Envy is about keeping up with the Joneses, says Hartmann. It's assuming everyone else has more than you. But you can end up with more in the long run by saving money.
Concentrate on satisfaction, says Hartmann. Thankfulness for what you have already helps avoid impatient financial decisions, impulse buying or crisis borrowing.
Gluttony comes from a lack of self-control and planning. Trust me, I want all those shiny things I see when I go into a mall or a Mitre 10 store. I want a petrol-driven leaf blower, top-of-the-range fire pit, Weber BBQ, a new phone, electric bicycle and so much more.
Modest earners who can rise above the gluttony gene are often the ones who can afford to buy more than others with the same earning power in the long run. Beware of assuming that people who buy stuff have the money to do so. Planning is the temperance, says Hartmann. That's planning for everything from the weekly shop to your long-term financial goals.
It can be easy to blame others for your financial position. Your husband, your wife, your parents, your children, your employer, society, the government, or all of them.
If your locus of control is internal you will think you can influence events in your life. If it's external you may blame others.
Patience is the antidote to this one. Take control and save a little every day and watch it compound slowly but powerfully over time. Don't fall for checking your returns hourly (daily, weekly or monthly). Wait for the long-term gains.
The sloth procrastinates. Their "get around to it tomorrow" approach to personal finance is a problem. They don't plan. They don't budget. Or if they do, they don't actually do anything different as a result of their budgeting.
"When it just reinforces our behaviour, it's a fail," says Hartmann.
The antidote is to be diligent and take action. Learn about the value of running numbers, research, due diligence and not cutting corners.

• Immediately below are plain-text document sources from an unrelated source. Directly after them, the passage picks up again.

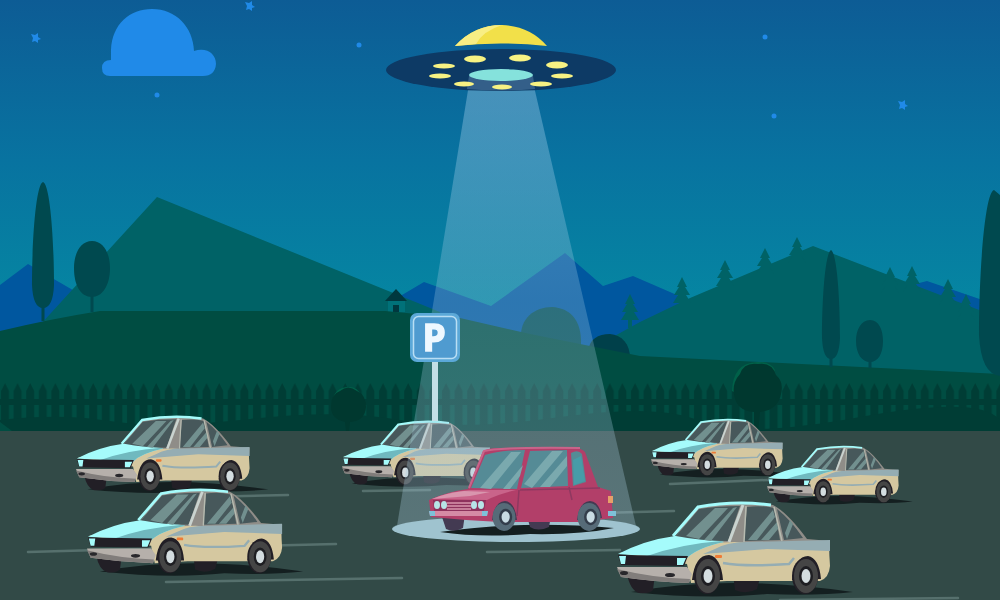
<!DOCTYPE html>
<html lang="en">
<head>
<meta charset="utf-8">
<title>UFO over the car park</title>
<style>
:root{
--sky-top:#0d5c95;--sky-mid:#0873a0;--sky-low:#0588a2;
--star:#208ae8;--range:#00579f;--hill:#006266;--meadow:#004d42;
--cypress:#00494f;--fence:#003d35;--bush:#00382f;--asphalt:#324a47;--line:#56706d;
--cream:#d5c8a0;--hood:#a5fbfb;--steel:#8f8d88;--trim:#95adb3;--glass:#47585b;--glint:#72908f;
--tyre:#454545;--far-tyre:#221f26;--shadow:#141f20;
--red:#b23f69;--red-light:#c9648a;--red-dark:#8f3860;
--saucer:#0d3a65;--yellow:#f2e049;--lamp:#f7f283;--mint:#85e2dc;
}
html,body{margin:0;width:1000px;height:600px;overflow:hidden;background:var(--asphalt)}
svg{display:block}
.star{fill:var(--star)}
.range{fill:var(--range)}
.hill{fill:var(--hill)}
.cypress{fill:var(--cypress)}
.trunk{stroke:var(--cypress);stroke-width:3}
.bush{fill:var(--bush)}
.lines{stroke:var(--line);stroke-width:2.5;stroke-linecap:round}
.sign-letter{font:700 37px "Open Sans",Lato,sans-serif;fill:#eef8ff;stroke:#eef8ff;stroke-width:1.5}
</style>
</head>
<body>
<svg width="1000" height="600" viewBox="0 0 1000 600" role="img" aria-label="A flying saucer beams up a red car from a car park at night">
<defs>
<linearGradient id="sky" x2="0" y2="1">
<stop offset="0" stop-color="var(--sky-top)"/><stop offset=".5" stop-color="var(--sky-mid)"/><stop offset="1" stop-color="var(--sky-low)"/>
</linearGradient>
<linearGradient id="beam" x2="0" y2="1">
<stop offset="0" stop-color="#9ccbe8" stop-opacity=".42"/><stop offset=".5" stop-color="#a0c8e0" stop-opacity=".28"/><stop offset="1" stop-color="#a9cbdc" stop-opacity=".33"/>
</linearGradient>
<pattern id="pickets" x="-1" y="383" width="12.6" height="50" patternUnits="userSpaceOnUse">
<path fill="var(--fence)" d="M2 50V8L6 0L10 8V50Z"/>
</pattern>
<path id="sparkle" d="M-5-4L-1-3L2-5L2-1L5 1L2 2L2 5L-1 3L-4 4L-3 0Z"/>
<path id="pine" class="hill" d="M0-20L5-10H3L8-2H4L9 6H2V14H-2V6H-9L-4-2H-8L-3-10H-5Z"/>
<g id="wheel">
<ellipse rx="13" ry="18" fill="var(--far-tyre)"/>
<ellipse cx="1" rx="12" ry="17" fill="var(--tyre)"/>
<ellipse cx="1" rx="7" ry="10" fill="#1e1e22"/>
<ellipse cx="1" rx="4.5" ry="7" fill="#d4dde0"/>
</g>
<g id="cream-car">
<path fill="var(--shadow)" d="M14 90Q110 72 236 90Q200 94 150 92Q90 98 14 90Z"/>
<path fill="var(--far-tyre)" d="M10 72H38L36 88Q32 92 22 91Q13 88 10 72ZM116 72H144L140 87Q130 93 118 88Z"/>
<path fill="var(--steel)" d="M56 38L80 5Q118-3 156 3Q170 10 190 37L213 39L212 54L120 60Z"/>
<path fill="var(--cream)" d="M2 51L62 42L118 40L212 47L213 64Q212 76 203 79H110L74 81L70 62Z"/>
<path fill="var(--hood)" d="M1 52Q28 38 58 34Q86 34 107 40Q80 46 70 56L30 54Z"/>
<path fill="#70b9bf" d="M30 54Q64 42 104 39L107 40Q80 46 70 56Z"/>
<path fill="var(--trim)" d="M98 47Q110 40 130 40L213 38V49L150 47L86 52Z"/>
<path fill="var(--glass)" d="M59 34L82 7Q100 4 123 4L111 39Q84 39 59 34ZM127 39L130 5Q144 3 157 6L163 38ZM160 7Q174 18 186 36L167 38Z"/>
<path fill="var(--glint)" d="M69 34L98 6H111L82 37ZM87 38L116 6L120 5L94 39ZM131 38L156 8L158 15L140 38ZM144 38L160 20L161 27L152 38ZM168 31L173 18L176 22L170 37Z"/>
<path fill="none" stroke="var(--hood)" stroke-width="3" d="M56 34L81 5Q118-2 154 3"/>
<path fill="none" stroke="#c9d3cf" stroke-width="3" d="M112 40L126 3"/>
<path fill="none" stroke="#b6bbb0" stroke-width="1.5" d="M127 40L129 4M165 39L157 5"/>
<path fill="var(--far-tyre)" d="M1 53L71 54L67 64L4 63Z"/>
<path fill="var(--hood)" d="M2 54H9L8 62H4ZM60 56H69L66 63H60Z"/>
<path fill="#b6b0ab" d="M0 65L70 65L75 72L72 81Q38 80 4 75Z"/>
<path fill="#817d7b" d="M0 67L4 75Q38 80 72 81L73 77Q36 76 0 67Z"/>
<ellipse cx="7" cy="71" rx="4" ry="2" fill="#28272b"/><ellipse cx="53" cy="73" rx="5" ry="2" fill="#28272b"/>
<path fill="none" stroke="var(--trim)" stroke-width="2.5" d="M106 61Q128 65 172 62L177 56"/>
<path fill="var(--far-tyre)" d="M75 78Q78 53 92 53Q104 55 106 78ZM175 78Q178 54 191 54Q202 56 204 77Z"/>
<rect x="98" y="53" width="7" height="3" rx="1" fill="#ee7b36"/>
<use href="#wheel" x="90" y="74"/><use href="#wheel" x="188" y="74"/>
</g>
</defs>

<g id="night-sky">
<rect width="1000" height="320" fill="url(#sky)"/>
<g class="star">
<use href="#sparkle" x="36" y="38"/><use href="#sparkle" x="250" y="6"/><use href="#sparkle" x="903" y="105"/>
<circle cx="359" cy="45" r="2.5"/><circle cx="157" cy="95" r="2.5"/><circle cx="765" cy="37" r="2.5"/><circle cx="774" cy="116" r="2.5"/>
<path d="M110 76Q102 76 102 68Q102 60 111 60V50C112 24 130 9 152 9C176 9 193 27 194 51C207 47 216 54 216 64Q215 76 203 76Z"/>
</g>
</g>

<g id="hills">
<path class="range" d="M0 285L28 264L90 300V335H0ZM385 305L424 282L491 306L565 253L603 286L633 276L700 305V350H385ZM870 290L900 288L927 281L1000 306V340H870Z"/>
<path class="hill" d="M40 325L157 197L440 312V330H40ZM580 355L640 322L690 298L813 246L1000 318V380H580Z"/>
<use href="#pine" x="630" y="314"/><use href="#pine" x="682" y="297"/><use href="#pine" x="725" y="280"/><use href="#pine" x="765" y="268"/><use href="#pine" x="797" y="257"/><use href="#pine" x="890" y="287"/><use href="#pine" x="912" y="286"/><use href="#pine" x="948" y="299"/><use href="#pine" x="966" y="314"/>
<g id="hut">
<path fill="#00383f" d="M385 301L396 289L407 301Z"/>
<path fill="#007179" d="M388 301H405V312H388Z"/><path fill="#00383f" d="M393 312V305H399V312Z"/>
</g>
<path fill="#004d55" d="M521 340C519 318 535 307 552 307C570 308 582 320 581 345Z"/>
<path fill="#00404a" d="M588 352C589 339 598 334 610 334C622 335 630 344 630 358Z"/>
<path fill="var(--meadow)" d="M0 331Q50 319 100 311H385L460 318L530 334L640 356L760 362L1000 374V435H0Z"/>
</g>

<g id="trees">
<path class="trunk" d="M43 300V321M92 290V312M831 350V367M870 350V368"/>
<path class="cypress" d="M43 182C50 184 54 240 54 285Q53 308 43 308Q33 308 32 285C32 240 36 184 43 182ZM831 250C837 253 840 300 840 338Q839 359 831 359Q823 359 822 338C822 300 825 253 831 250ZM994 190L1000 195V376Q981 374 979 335C979 270 985 192 994 190Z"/>
<path class="cypress" d="M92 241C104 241 110 254 110 268C110 286 102 297 92 297C81 297 74 286 74 268C74 254 80 241 92 241ZM870 320C879 320 883 330 883 341C883 354 878 362 870 362C862 362 856 354 856 341C856 330 861 320 870 320Z"/>
</g>

<g id="fence">
<rect y="383" width="1000" height="48" fill="url(#pickets)"/>
<path fill="var(--fence)" d="M0 399H1000V405H0ZM0 420Q60 413 110 421T250 419T400 420T560 417T700 421T860 417T1000 420V432H0Z"/>
<g id="round-trees">
<path fill="#006149" d="M332 403Q334 387 349 387Q358 387 361 396L340 412ZM732 391Q733 363 757 362Q770 361 775 370L750 400Z"/>
<path class="bush" d="M331 407Q331 394 340 391Q348 384 357 391Q366 395 366 407Q365 421 350 422L349 431H346L345 422Q331 419 331 407ZM734 394Q732 383 740 374Q744 362 758 364Q772 362 776 375Q784 382 781 394Q778 410 760 412L758 432H754V412Q736 411 734 394Z"/>
</g>
</g>

<g id="car-park">
<rect y="431" width="1000" height="169" fill="var(--asphalt)"/>
<path fill="var(--meadow)" d="M0 422L12 431H0Z"/>
<g class="lines">
<path d="M28 552L170 548L336 544M166 582L402 578M200 497L288 495M363 491L430 490M487 552L620 550M600 513L674 511M670 484L790 479M780 600L958 598"/>
</g>
<use href="#cream-car" transform="translate(76 416) scale(.815)"/>
<use href="#cream-car" transform="translate(342 421) scale(.695)"/>
<use href="#cream-car" transform="translate(651 419) scale(.618)"/>
<use href="#cream-car" transform="translate(767 446) scale(.618)"/>
<use href="#cream-car" transform="translate(87 489) scale(.916)"/>
</g>

<path id="light-beam" fill="url(#beam)" d="M470 78H532L636 526H397Z"/>

<g id="parking-sign">
<rect x="432" y="360" width="6" height="61" fill="#c3dfe6"/>
<rect x="410" y="313" width="50" height="49" rx="7" fill="#5ba8d8"/>
<rect x="413.5" y="316.5" width="43" height="42" rx="5" fill="#4f9bd0" stroke="#b9def4" stroke-width="1.5"/>
<text class="sign-letter" x="434" y="351" text-anchor="middle">P</text>
</g>

<ellipse id="light-pool" cx="516" cy="529" rx="124" ry="13" fill="#9fc3cf"/>

<g id="red-car">
<path fill="var(--shadow)" d="M440 532Q520 520 614 528Q580 535 530 534Q480 538 440 532Z"/>
<path fill="#433a52" d="M441 514H465L463 528Q454 533 446 529ZM527 516H551L549 527Q538 532 530 527Z"/>
<path fill="var(--red)" d="M429 500Q446 492 468 489L483 451Q488 448 500 448L570 447Q582 448 585 452L598 487L611 491L613 518L580 522H500L466 520L431 517Z"/>
<path fill="var(--red-light)" d="M432 499Q448 492 469 490L516 490Q498 494 487 500Z"/>
<path fill="#d996ae" d="M432 499Q446 493 464 491L490 492L470 496Z"/>
<path fill="#558b96" d="M471 488L485 455Q500 450 525 450L517 489ZM521 488L530 451L567 450L568 486ZM571 453Q578 449 582 454L586 482L573 486Z"/>
<path fill="#7aa9ae" d="M480 488L511 452H521L491 489ZM503 489L523 465L520 476L510 489ZM524 484L552 451H563L532 488ZM540 487L567 456V466L550 487Z"/>
<path fill="#479ca8" d="M573 460L581 456L585 481L574 485Z"/>
<path fill="none" stroke="var(--red-light)" stroke-width="2" d="M469 488L484 451Q500 447 580 448"/>
<path fill="none" stroke="var(--red-dark)" stroke-width="1.5" d="M519 490L517 516M569 487L572 500M520 490L600 488"/>
<path fill="#8e315c" d="M433 500H486L484 511H434Z"/>
<path stroke="#d995ac" stroke-width="1.5" d="M447 503H471M447 506H471M447 509H471"/>
<g fill="#b7e4e7"><ellipse cx="437" cy="505" rx="3" ry="4"/><ellipse cx="444" cy="505" rx="3" ry="4"/><ellipse cx="474" cy="505" rx="3" ry="4"/><ellipse cx="481" cy="505" rx="3" ry="4"/></g>
<path fill="#d58ba5" d="M429 511H488L487 516H430Z"/>
<path fill="#7ec1d8" d="M429 511H435V516H430ZM482 511H488L487 516H482ZM608 511H616V516H608Z"/>
<path fill="#e6a069" d="M608 496H613V503H608Z"/>
<path fill="#433a52" d="M492 520Q494 502 505 501Q515 502 517 520ZM577 520Q579 502 590 501Q600 502 602 518Z"/>
<g transform="translate(504 517) scale(.82)"><ellipse rx="14" ry="17" fill="#566b78"/><ellipse cx="2" rx="8" ry="10" fill="#333d4b"/><ellipse cx="2" rx="5" ry="7" fill="#c9dce4"/></g>
<g transform="translate(589 517) scale(.82)"><ellipse rx="14" ry="17" fill="#566b78"/><ellipse cx="2" rx="8" ry="10" fill="#333d4b"/><ellipse cx="2" rx="5" ry="7" fill="#c9dce4"/></g>
</g>

<use href="#cream-car" transform="translate(617 502)"/>

<g id="saucer">
<path fill="var(--yellow)" d="M455 46Q474 25 502 25Q530 26 547 46Q500 41 455 46Z"/>
<path fill="#f8ee84" d="M455 46Q474 25 502 25Q483 31 476 44Z"/>
<ellipse cx="501" cy="70" rx="115" ry="21" fill="var(--saucer)"/>
<path fill="#345f89" d="M469 76H533L535 89Q502 92 467 89Z"/>
<ellipse cx="501" cy="75" rx="32" ry="6" fill="var(--mint)"/>
<g fill="var(--lamp)">
<ellipse cx="475" cy="59" rx="11" ry="3.5"/><ellipse cx="520" cy="58" rx="11" ry="3.5"/><ellipse cx="444" cy="66" rx="11" ry="2.5"/><ellipse cx="557" cy="65" rx="11" ry="3.5"/><ellipse cx="440" cy="76" rx="11" ry="2.5"/><ellipse cx="562" cy="76" rx="11" ry="2.5"/><ellipse cx="464" cy="84" rx="10" ry="2.5"/><ellipse cx="541" cy="84" rx="11" ry="2.5"/><ellipse cx="502" cy="87" rx="10" ry="2.5"/>
</g>
</g>
</svg>
</body>
</html>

Of course no one can ever master all of these. The more self-awareness you have the greater your financial wealth in the long run.